Friday, April 24, 2009

Be Kind Belize Program visits SAGA

Colette Kase

The students from Teacher Helen and Tara's class had the great opportunity to visit SAGA this afternoon as part of their Be Kind Belize workshop participation.

While at SAGA, the students got to listen to Jambo's, Veterinarian Laurie's best friend, heart beat, get informed as to the requirements to become a vet, the cost incurred when caring for a pet, and the care that they need.

Be Kind Belize has been developed by Colette Kase, a resident of San Pedro, who worked in the field of animal welfare and education for most of her career in the UK. She designed the programme to compliment the Belize National Curriculum, enabling schools to take part while fulfilling their educational obligations.

Colette Kase says, “The children of San Pedro are so bright and enthusiastic and they just seem to be so excited about learning how to protect the environment and save it for generations to come. But we don’t just teach about the environment - Be Kind Belize teaches children to be kind to themselves, kind to others and kind to animals. The workshops are fun and interactive and the kids have a great time participating, making teaching and learning a wonderful experience.”

Some of pets available for adoption at SAGA:

At ACES, our crocs travel in style

from Cherie Chenot-Rose and Vincent Rose of ACESGruff is an adult male Morelet (Crocodylus moreletii) almost seven feet long living in a man-made canal in Ladyville just outside of Belize City. After several citizens called Belize Forest Department (BFD) worried about how closely the croc was approaching them, ACES was called in to assess the situation. A three hour drive later, our suspicions were confirmed that the croc was indeed being fed by humans....humans? What's a human? Delicious and notorious and tastes just like chicken!
After several hours of net setting while two crocs watched us eagerly smelling the chicken we had for bait, we left the site. Only to return later that night to find a croc sitting at the mouth of the net. As of 9am the next morning, still no croc in the net. We drove back to PG (spotting many Jabiru Storks on the way) to take care of our pot-lickers. At 7 am the very next day, the call came that we had a croc in the net...of course we back into the car for a 3 hr drive back up north. This trip we spotted two Picary (wild pigs) on coastal highway, which by the way is no where near the coast, but extremely bumpy and unpaved. Yes indeed the croc was still contained. We wrangled the croc out of the net growling and squirming and secured him for the long ride back to ACES. He was named Gruff due to the low growling noises he made continuously throughout his capture and the fact that he was and is very surly! So we all buckled up and sped home for a safe release. One more croc saved from eminent death. The alternative for problem reptiles like Gruff here in Belize is a shotgun.
Thanks for all the great responses to our donation situation and several of you may play a closer role in ACES's croc-crusade in the near future. Currently, we have a NPO already in place that is willing to help and we hope soon to reveal where to donate to for a tax deductible donation. Those who do not need a tax deduction, feel free to help directly to ACES. No amount is too small. We still need to complete the boardwalk between the croc viewing pens and put up hand rails for visitors safety. Thanks for your support and Helping to Take a Bite Out of Extinction!
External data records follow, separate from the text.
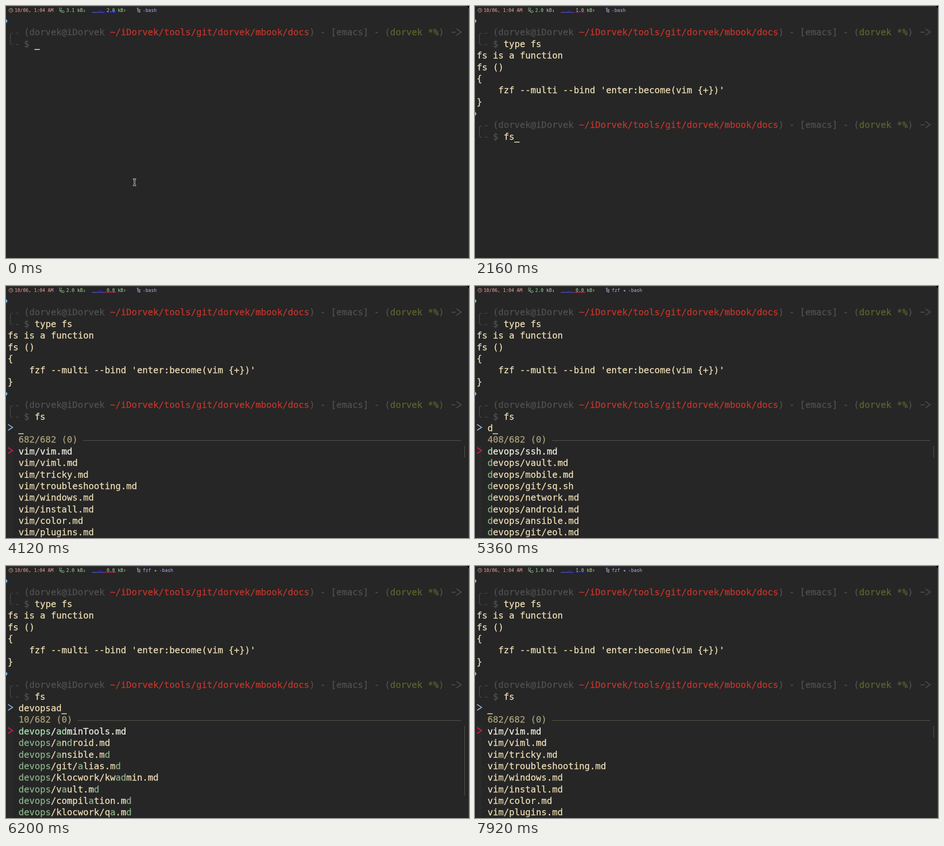
These frames come from a looping animation (1014x552 px, 8 s). An HTML page:

```html
<!DOCTYPE html>
<html lang="en">
<head>
<meta charset="utf-8">
<title>Terminal</title>
<style>
  html, body { margin: 0; width: 100%; height: 100%; overflow: hidden; background: #000; }
  svg { display: block; width: 1014px; height: 552px; }
  text { font: 19.6px "DejaVu Sans Mono", monospace; white-space: pre; stroke-width: .35px; }
  .small { font-size: 10.05px; stroke-width: 0; }
</style>
</head>
<body>
<svg id="stage" viewBox="0 0 1014 552"></svg>
<script>
const LOOP = 8000, CELL = 11.8, LEFT = 3.8, ROW = 25.37, BASE = 64.4;
const color = {
  back: '#262626', dim: '#505050', path: '#c0352b', branch: '#5f612d', text: '#ebdbb2',
  bright: '#ecece0', info: '#a8a077', match: '#87af87', matchBright: '#a9dfae',
  prompt: '#87afd7', pointer: '#d2185c', date: '#f3a69b', net: '#a6d9a0', job: '#b5b5ef', rule: '#5c5c50'
};

const vimFiles = ['vim', 'viml', 'tricky', 'troubleshooting', 'windows', 'install', 'color', 'plugins']
  .map(name => `vim/${name}.md`);
const opsFiles = ['ssh.md', 'vault.md', 'mobile.md', 'git/sq.sh', 'network.md', 'android.md', 'ansible.md', 'git/eol.md']
  .map(name => `devops/${name}`);
const adFiles = ['adminTools', 'android', 'ansible', 'git/alias', 'klocwork/kwadmin', 'vault', 'compilation', 'klocwork/qa']
  .map(name => `devops/${name}.md`);

// Each table holds [start in ms, value].
const typedFirst = [[0, ''], [240, 't'], [340, 'ty'], [430, 'typ'], [520, 'type'], [600, 'type '], [720, 'type f'], [800, 'type fs']];
const typedSecond = [[0, ''], [1960, 'f'], [2080, 'fs']];
const query = [[0, ''], [5000, 'd'], [5520, 'de'], [5640, 'dev'], [5720, 'devo'], [5800, 'devop'],
  [5880, 'devops'], [6000, 'devopsa'], [6120, 'devopsad'], [7760, '']];
const results = [[0, [682, vimFiles, 1]], [5040, [408, opsFiles, 1]], [5560, [226, opsFiles, 1]],
  [5680, [73, opsFiles, 1]], [5840, [64, opsFiles, 1]], [6040, [26, adFiles, 2]],
  [6160, [10, adFiles, 6]], [7800, [682, vimFiles, 1]]];
const network = [[0, ['3.1', '2.0', '#2323c8']], [480, ['1.0', '1.0', '#23237e']], [1480, ['2.0', '1.0', '#762160']],
  [2480, ['2.0', '0.0', '#c52b58']], [7360, ['1.0', '1.0', '#232391']]];
const ENTER_FIRST = 960, OUTPUT = 1040, PROMPT = 1240, ENTER_SECOND = 3680, FINDER = 3760, JOB = 4280;

const at = (table, t) => table.filter(step => step[0] <= t).pop()[1];
const col = n => LEFT + n * CELL;
const baseline = row => BASE + row * ROW;
const rect = (x, y, w, h, fill) => `<rect x="${x}" y="${y}" width="${w}" height="${h}" fill="${fill}"/>`;
const stroke = (d, tint, width = 1) => `<path d="${d}" fill="none" stroke="${tint}" stroke-width="${width}"/>`;
const text = (x, y, parts, cls = '') => `<text x="${x}" y="${y}" class="${cls}">` +
  parts.map(([tint, s]) => `<tspan fill="${tint}" stroke="${tint}">${s}</tspan>`).join('') + '</text>';
const line = (row, column, s, tint = color.text) => text(col(column), baseline(row), [[tint, s]]);
const small = (x, s, tint) => text(x, 13, [[tint, s]], 'small');
const cursor = (row, column) => rect(col(column) - .4, baseline(row) + 4.6, 11.6, 1.8, color.text);

function chrome() {
  return rect(0, 0, 1014, 552, '#000') +
    `<path d="M-2 .5H1004Q1013.5 .5 1013.5 10V554H-2Z" fill="${color.back}" stroke="#484848"/>`;
}

function statusBar(t) {
  const [down, up, tail] = at(network, t);
  return `<circle cx="10.8" cy="9.3" r="4.3" fill="none" stroke="${color.date}"/>` +
    stroke('M10.8 6.5V9.5H13', color.date) + small(19, '10/06, 1:04 AM', color.date) +
    stroke('M117 4.5h4.5v4H117zM122.5 10.5h4.5v4h-4.5zM119 9v3.5h3M116.5 10.5h5', '#82ad80') +
    small(132, `${down} kB↓`, color.net) +
    rect(188, 13.4, 27, 1.2, '#5d5ddd') + rect(215, 13.4, 27, 1.2, tail) +
    rect(203, 10, 5, 4, '#2222d2') + rect(211, 9.5, 1.5, 4.5, '#2222a0') +
    (t < 480 ? rect(231, 10, 3, 4, '#2222b8') + rect(236, 9, 4, 5, '#2222b8') : '') +
    small(220.5, `${up} kB↑`, color.net) +
    `<g fill="none" stroke="${color.job}"><circle cx="288.5" cy="5.5" r="1.4"/>` +
    '<circle cx="292.7" cy="8.7" r="1.3"/><circle cx="292.7" cy="12.6" r="1.3"/>' +
    '<path d="M288.5 7V12.6H291.4M288.5 8.7H291.4"/></g>' +
    small(299.5, t < JOB ? '-bash' : 'fzf ◂ -bash', color.job);
}

function shellPrompt(row, typed) {
  const y = row * ROW;
  return `<path d="M0 ${y + 28}L3.5 ${y + 33}L0 ${y + 38}Z" fill="#79b9f4"/>` +
    stroke(`M15 ${y + 59.5}Q9.5 ${y + 59.5} 9.5 ${y + 65}V${y + 80}Q9.5 ${y + 84.5} 15 ${y + 84.5}` +
      `M21.5 ${y + 59.5}h6M21.5 ${y + 84.5}h6`, color.dim, 1.2) +
    text(col(3), baseline(row), [
      [color.dim, '(dorvek@iDorvek '], [color.path, '~/iDorvek/tools/git/dorvek/mbook/docs'],
      [color.dim, ') - [emacs] - ('], [color.branch, 'dorvek *%'], [color.dim, ')']]) +
    stroke(`M975.5 ${y + 57.5}h9M986.5 ${y + 50}L997 ${y + 57}L986.5 ${y + 64}`, color.dim, 1.8) +
    line(row + 1, 3, '$', color.dim) + line(row + 1, 5, typed);
}

// Marks the letters of the query in order, as a fuzzy finder does.
function fuzzy(name, letters, selected) {
  let next = 0;
  return [...name].map(ch => {
    const hit = ch === letters[next];
    if (hit) next++;
    return [hit ? (selected ? color.matchBright : color.match) : (selected ? color.bright : color.text), ch];
  });
}

function chevron(row, tint) {
  const y = baseline(row) - 8.4;
  return stroke(`M4.5 ${y - 6.5}L14.5 ${y}L4.5 ${y + 6.5}`, tint, 2);
}

function finder(t) {
  const typed = at(query, t);
  const [count, files, barRows] = at(results, t);
  const info = `${count}/682 (0)`;
  const ruleX = col(info.length + 3) - 0.5;
  return rect(3.5, 349, 12, 203, '#292929') +
    chevron(10, color.prompt) + line(10, 2, typed) +
    line(11, 2, info, color.info) + stroke(`M${ruleX} 338.5H997`, color.rule) +
    chevron(12, color.pointer) +
    files.map((name, i) => text(col(2), baseline(12 + i), fuzzy(name, files === vimFiles ? '' : typed, i === 0))).join('') +
    stroke(`M1004.5 350.5v${barRows * ROW}`, color.rule) + cursor(10, 2 + typed.length);
}

function pointerBeam() {
  const d = 'M278 379Q281.5 379 281.5 382Q281.5 379 285 379M281.5 382V390M278 393Q281.5 393 281.5 390Q281.5 393 285 393M279.5 386h4';
  return stroke(d, '#dedede', 3) + stroke(d, '#111', 1.2);
}

function terminal(t) {
  const first = at(typedFirst, t), second = at(typedSecond, t);
  let out = shellPrompt(0, first);
  if (t < 240) out += pointerBeam();
  if (t < ENTER_FIRST) return out + cursor(1, 5 + first.length);
  if (t < OUTPUT) return out + cursor(2, 0);
  out += ['fs is a function', 'fs ()', '{', "    fzf --multi --bind 'enter:become(vim {+})'", '}']
    .map((s, i) => line(2 + i, 0, s)).join('');
  if (t < PROMPT) return out + cursor(7, 0);
  out += shellPrompt(8, second);
  if (t < ENTER_SECOND) return out + (t >= 2840 && t < 3360 ? '' : cursor(9, 5 + second.length));
  return out + (t < FINDER ? cursor(10, 0) : finder(t));
}

const stage = document.getElementById('stage');
const begin = performance.now();
let shown = '';
function draw() {
  const t = (performance.now() - begin) % LOOP;
  const picture = chrome() + statusBar(t) + terminal(t);
  if (picture !== shown) stage.innerHTML = shown = picture;
  requestAnimationFrame(draw);
}
draw();
</script>
</body>
</html>
```
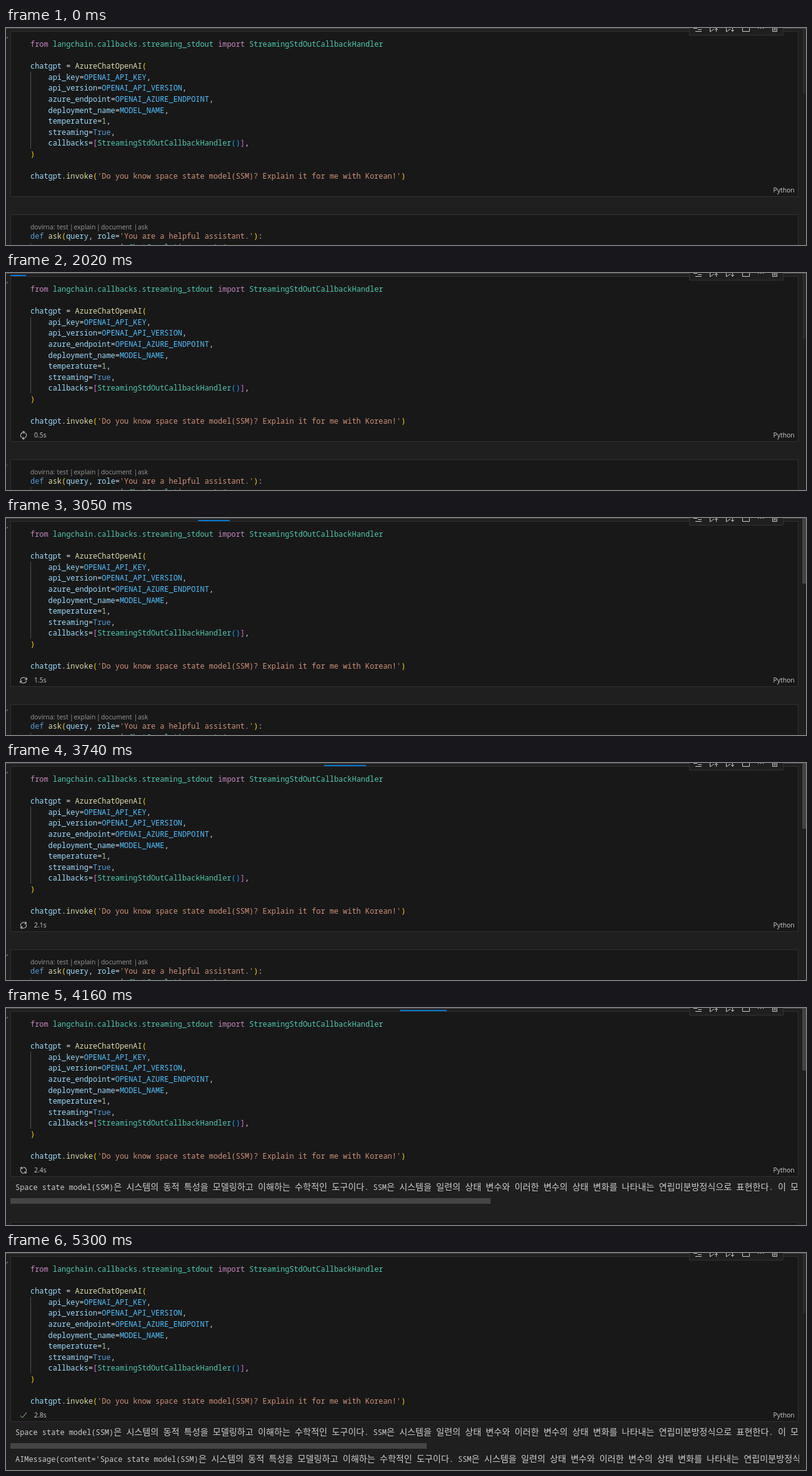
Animation, 1280 px wide and 347 px high, one loop 5.37 s. Source, as an HTML page:

```html
<!DOCTYPE html>
<html lang="en">
<head>
<meta charset="utf-8">
<style>
  html, body { margin: 0; width: 100%; height: 100%; overflow: hidden; background: #1f1f1f; }
  svg { display: block; }
  text { white-space: pre; }
  .code { font: 500 11.91px "Noto Sans Mono", monospace; }
  .hangul { font: 14.12px "Noto Sans CJK KR", "Noto Sans CJK", sans-serif; }
  .ui { font: 10.4px "Open Sans", sans-serif; fill: #ccc; }
  .lens { fill: #999; }
  .cell { fill: #181818; stroke: #303031; }
  .icon { fill: none; stroke: #ccc; }
  .chevron { fill: none; stroke: #999; }
</style>
</head>
<body>
<svg width="1280" height="347" viewBox="0 0 1280 347">
  <clipPath id="pane"><path d="M7 271H1269V347H7z"/></clipPath>
  <path d="M0 .5H1280" stroke="#4a4a4a"/>
  <rect class="cell" x="7.5" y="5.5" width="1260" height="264"/>
  <path d="M39.5 70V193" stroke="#505050"/>
  <g id="code"></g>
  <text class="ui" x="1227.5" y="263">Python</text>

  <path d="M1093.5 0V11.5H1243.5V0" fill="#1f1f1f" stroke="#333"/>
  <g class="icon">
    <path d="M1100 .5H1106M1103 5.5H1113M1107 2.5H1113"/>
    <path d="M1126.5 0V6L1133 1.5M1136.5 6V1M1134 3L1136.5 .5L1139 3"/>
    <path d="M1152.5 0V6L1159 1.5M1162.5 0V5.5M1160 3L1162.5 5.5L1165 3"/>
    <path d="M1178.5 0V5.5H1189.5V0"/>
    <path d="M1203 .5H1204.5M1207 .5H1208.5M1211 .5H1212.5"/>
    <path d="M1226.5 0V5.5H1233.5V0M1229 0V4M1231 0V4"/>
  </g>

  <rect id="hover" y="8" width="7" height="17" fill="#2d2e2f"/>
  <path class="chevron" d="M0 17L3 14"/>

  <g id="next">
    <rect class="cell" x="7.5" y="298.5" width="1260" height="90"/>
    <path d="M39.5 343V347" stroke="#404040"/>
    <g id="lens"></g>
  </g>
  <path id="chevron" class="chevron" d="M0 309L3 306"/>

  <g id="output" clip-path="url(#pane)" fill="#ccc">
    <g id="stream"></g>
    <g id="result"></g>
  </g>
  <rect id="hbar" x="7" y="304" height="9" fill="#454545"/>
  <rect id="vbar" x="1274" y="1" width="6" fill="#434343"/>

  <rect id="progress" y="3" height="2" fill="#0078d4"/>
  <g id="spinner" class="icon">
    <path d="M-4.6 -1.2A4.8 4.8 0 0 1 4.7 -.6M5.6 -3.6V-.4H2.4"/>
    <path d="M4.6 1.2A4.8 4.8 0 0 1 -4.7 .6M-5.6 3.6V.4H-2.4"/>
  </g>
  <path id="done" d="M23 260L26.3 263.3L33 255" fill="none" stroke="#89d185"/>
  <text id="timer" class="ui" x="45" y="263"></text>
</svg>
<script>
const LOOP = 5370, START = 1530, STEP = 69.2, OUTPUT = 3790, END = 4300;
const ADVANCE = 7.147, HANGUL = 13, ROW = 17.6;
const PANE = 1261;
const COLORS = {
  keyword: '#c586c0', type: '#4ec9b0', name: '#9cdcfe', plain: '#d4d4d4', call: '#dcdcaa',
  gold: '#ffd700', pink: '#da70d6', blue: '#179fff', constant: '#4fc1ff', number: '#b5cea8',
  literal: '#569cd6', string: '#ce9178'
};
const $ = id => document.getElementById(id);
const clamp = v => Math.max(0, Math.min(1, v));
const show = (id, on) => $(id).setAttribute('visibility', on ? 'visible' : 'hidden');
const set = (id, attrs) => { for (const k in attrs) $(id).setAttribute(k, attrs[k]); };

function addText(parent, x, y, str, cls, fill) {
  const el = document.createElementNS('http://www.w3.org/2000/svg', 'text');
  el.setAttribute('x', x);
  el.setAttribute('y', y);
  el.setAttribute('class', cls);
  if (fill) el.setAttribute('fill', fill);
  el.textContent = str;
  $(parent).append(el);
  return el;
}

// Each line alternates colour names and text.
function addLine(parent, y, line, col = 0) {
  for (let i = 0; i < line.length; i += 2) {
    addText(parent, 39 + col * ADVANCE, y, line[i + 1], 'code', COLORS[line[i]]);
    col += line[i + 1].length;
  }
}
const arg = (name, ...value) => ['name', '    ' + name, 'plain', '=', ...value, 'plain', ','];

[
  ['keyword', 'from ', 'type', 'langchain.callbacks.streaming_stdout', 'keyword', ' import ',
    'type', 'StreamingStdOutCallbackHandler'],
  [],
  ['name', 'chatgpt', 'plain', ' = ', 'call', 'AzureChatOpenAI', 'gold', '('],
  arg('api_key', 'constant', 'OPENAI_API_KEY'),
  arg('api_version', 'constant', 'OPENAI_API_VERSION'),
  arg('azure_endpoint', 'constant', 'OPENAI_AZURE_ENDPOINT'),
  arg('deployment_name', 'constant', 'MODEL_NAME'),
  arg('temperature', 'number', '1'),
  arg('streaming', 'literal', 'True'),
  arg('callbacks', 'pink', '[', 'type', 'StreamingStdOutCallbackHandler', 'blue', '()', 'pink', ']'),
  ['gold', ')'],
  [],
  ['name', 'chatgpt', 'plain', '.', 'call', 'invoke', 'gold', '(',
    'string', "'Do you know space state model(SSM)? Explain it for me with Korean!'", 'gold', ')']
].forEach((line, i) => addLine('code', 30 + i * ROW, line));

addLine('next', 337, ['literal', 'def ', 'call', 'ask', 'gold', '(', 'name', 'query', 'plain', ', ',
  'name', 'role', 'plain', '=', 'string', "'You are a helpful assistant.'", 'gold', ')', 'plain', ':']);
addLine('next', 354.6, ['name', '    response', 'plain', ' = ', 'name', 'openai', 'plain', '.',
  'type', 'ChatCompletion', 'plain', '.', 'call', 'create', 'gold', '(']);

[[39, 'dovirna:'], [81.5, 'test'], [102, '|'], [108.5, 'explain'], [145, '|'],
 [152, 'document'], [204.5, '|'], [211, 'ask']]
  .forEach(([x, word]) => addText('lens', x, 321.5, word, 'ui lens'));

// Mixed Latin and Korean text on a two-width grid.
function addMixed(parent, y, str) {
  let x = 15;
  return str.match(/[가-힣]+ ?|[^가-힣]+/g).map(run => {
    const word = run.trimEnd(), korean = /[가-힣]/.test(run);
    const el = addText(parent, x, y, word, korean ? 'hangul' : 'code');
    const at = x;
    x += word.length * (korean ? HANGUL : ADVANCE) + (run.length - word.length) * ADVANCE;
    return { el, x: at };
  });
}
const answer = 'Space state model(SSM)은 시스템의 동적 특성을 모델링하고 이해하는 수학적인 도구이다. ' +
  'SSM은 시스템을 일련의 상태 변수와 이러한 변수의 상태 변화를 나타내는 연립미분방정식으로 표현한다. 이 모';
const stream = addMixed('stream', 291, answer);
addMixed('result', 334, "AIMessage(content='" + answer);

function draw(t) {
  const now = t < START ? t : START + Math.floor((t - START + 5) / STEP) * STEP;
  const running = t >= START && t < END - 5, finished = t >= END - 5;
  const spin = (now - 2020) * 0.962;

  // Cell status
  show('spinner', running);
  show('done', finished);
  set('spinner', { transform: `translate(28 259.5) rotate(${0.24 * spin - 248})` });
  const tenths = Math.floor((0.89 * (now - START) + 150) / 100);
  $('timer').textContent = finished ? '2.8s' : running ? (tenths / 10).toFixed(1) + 's' : '';

  // Progress bit: crosses in 4 s, three times as wide in the middle
  const p = clamp(spin / 4000), unit = PANE / 50;
  const scale = 3 - 4 * Math.abs(p - 0.5);
  const shift = p < 0.5 ? 50 * p : 25 + 48 * (p - 0.5);
  show('progress', running && now > 1940);
  set('progress', { x: 7 + unit * (0.5 + shift - scale / 2), width: unit * scale });

  // Streamed output
  const length = finished ? 2387 : Math.max(0, (now - OUTPUT) * 5.6);
  const hasOutput = length > 0, overflow = length > PANE;
  stream.forEach(run => run.el.setAttribute('visibility', run.x < length ? 'visible' : 'hidden'));
  show('result', finished);
  show('hbar', overflow);
  set('hbar', { width: overflow ? PANE * PANE / length : 0 });
  set('next', { transform: `translate(0 ${finished ? 90 : overflow ? 44 : hasOutput ? 34 : 0})` });

  // Hover states and vertical scrollbar
  show('hover', t >= 930 && t < START);
  set('chevron', { opacity: hasOutput ? 0 : 0.4 * clamp((t - 70) / 130) + 0.6 * clamp((now - 2700) / 300) });
  const glow = t < START ? clamp((t - 600) / 140)
    : t < 2640 ? 1 - clamp((now - START) / 490)
    : t < 5300 ? clamp((now - 2600) / 140) : 0;
  set('vbar', { height: finished ? 95 : hasOutput ? 99 : 104, opacity: 0.25 + 0.75 * glow });
}

function frame() {
  draw(performance.now() % LOOP);
  requestAnimationFrame(frame);
}
frame();
</script>
</body>
</html>
```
ACES/American Crocodile Education Sanctuary
Marine Biologist Cherie Chenot-Rose
Water Hole Road, Forest Home
PO Box 108, Punta Gorda, Toledo
Belize, Central America
Help Take A Bite Out of Extinction!
Go to
Pictures courtesy of ACES

ACCC and Lions commit to work together for the PolyClinic

Lions Melanie Paz and Baldemar Graniel, who also sit as Directors for the PolyClinic II, joined the Chamber for their regular Thursday luncheon to bring to light the issues surrounding the needs of the PolyClinic. Chief amongst the needs of the Polyclinic are proper staff, security, and more emergency care. As Lion Mel pointed out, government had agreed to work with the Lions to get the needs of the PolyClinic met based upon a contract signed between the two. As such, regular meetings are held between directors and the Lions who are committed to assisting in any which way to have all the needs met.
“What we are lacking the most of right now are Human Resources,” commented Lion Mel. As such, the biggest problem is housing. Currently, the Lions are working on securing donations which would assist in paying the $600 a month apartment for a nurse currently working at the PolyClinic. Should you want to offer any financial assistance kindly get in contact with Lion Mel.
ACCC stated to Lions that they are willing to help in any way possible. Lions explained that all decisions need to go through the Board of Directors at the PolyClinic but that Lions Mel and Baldemar would act as liaisons between ACCC and the PolyClinic. Together the two ended with a commitment to work together to see what are the best ways to move the clinic forward.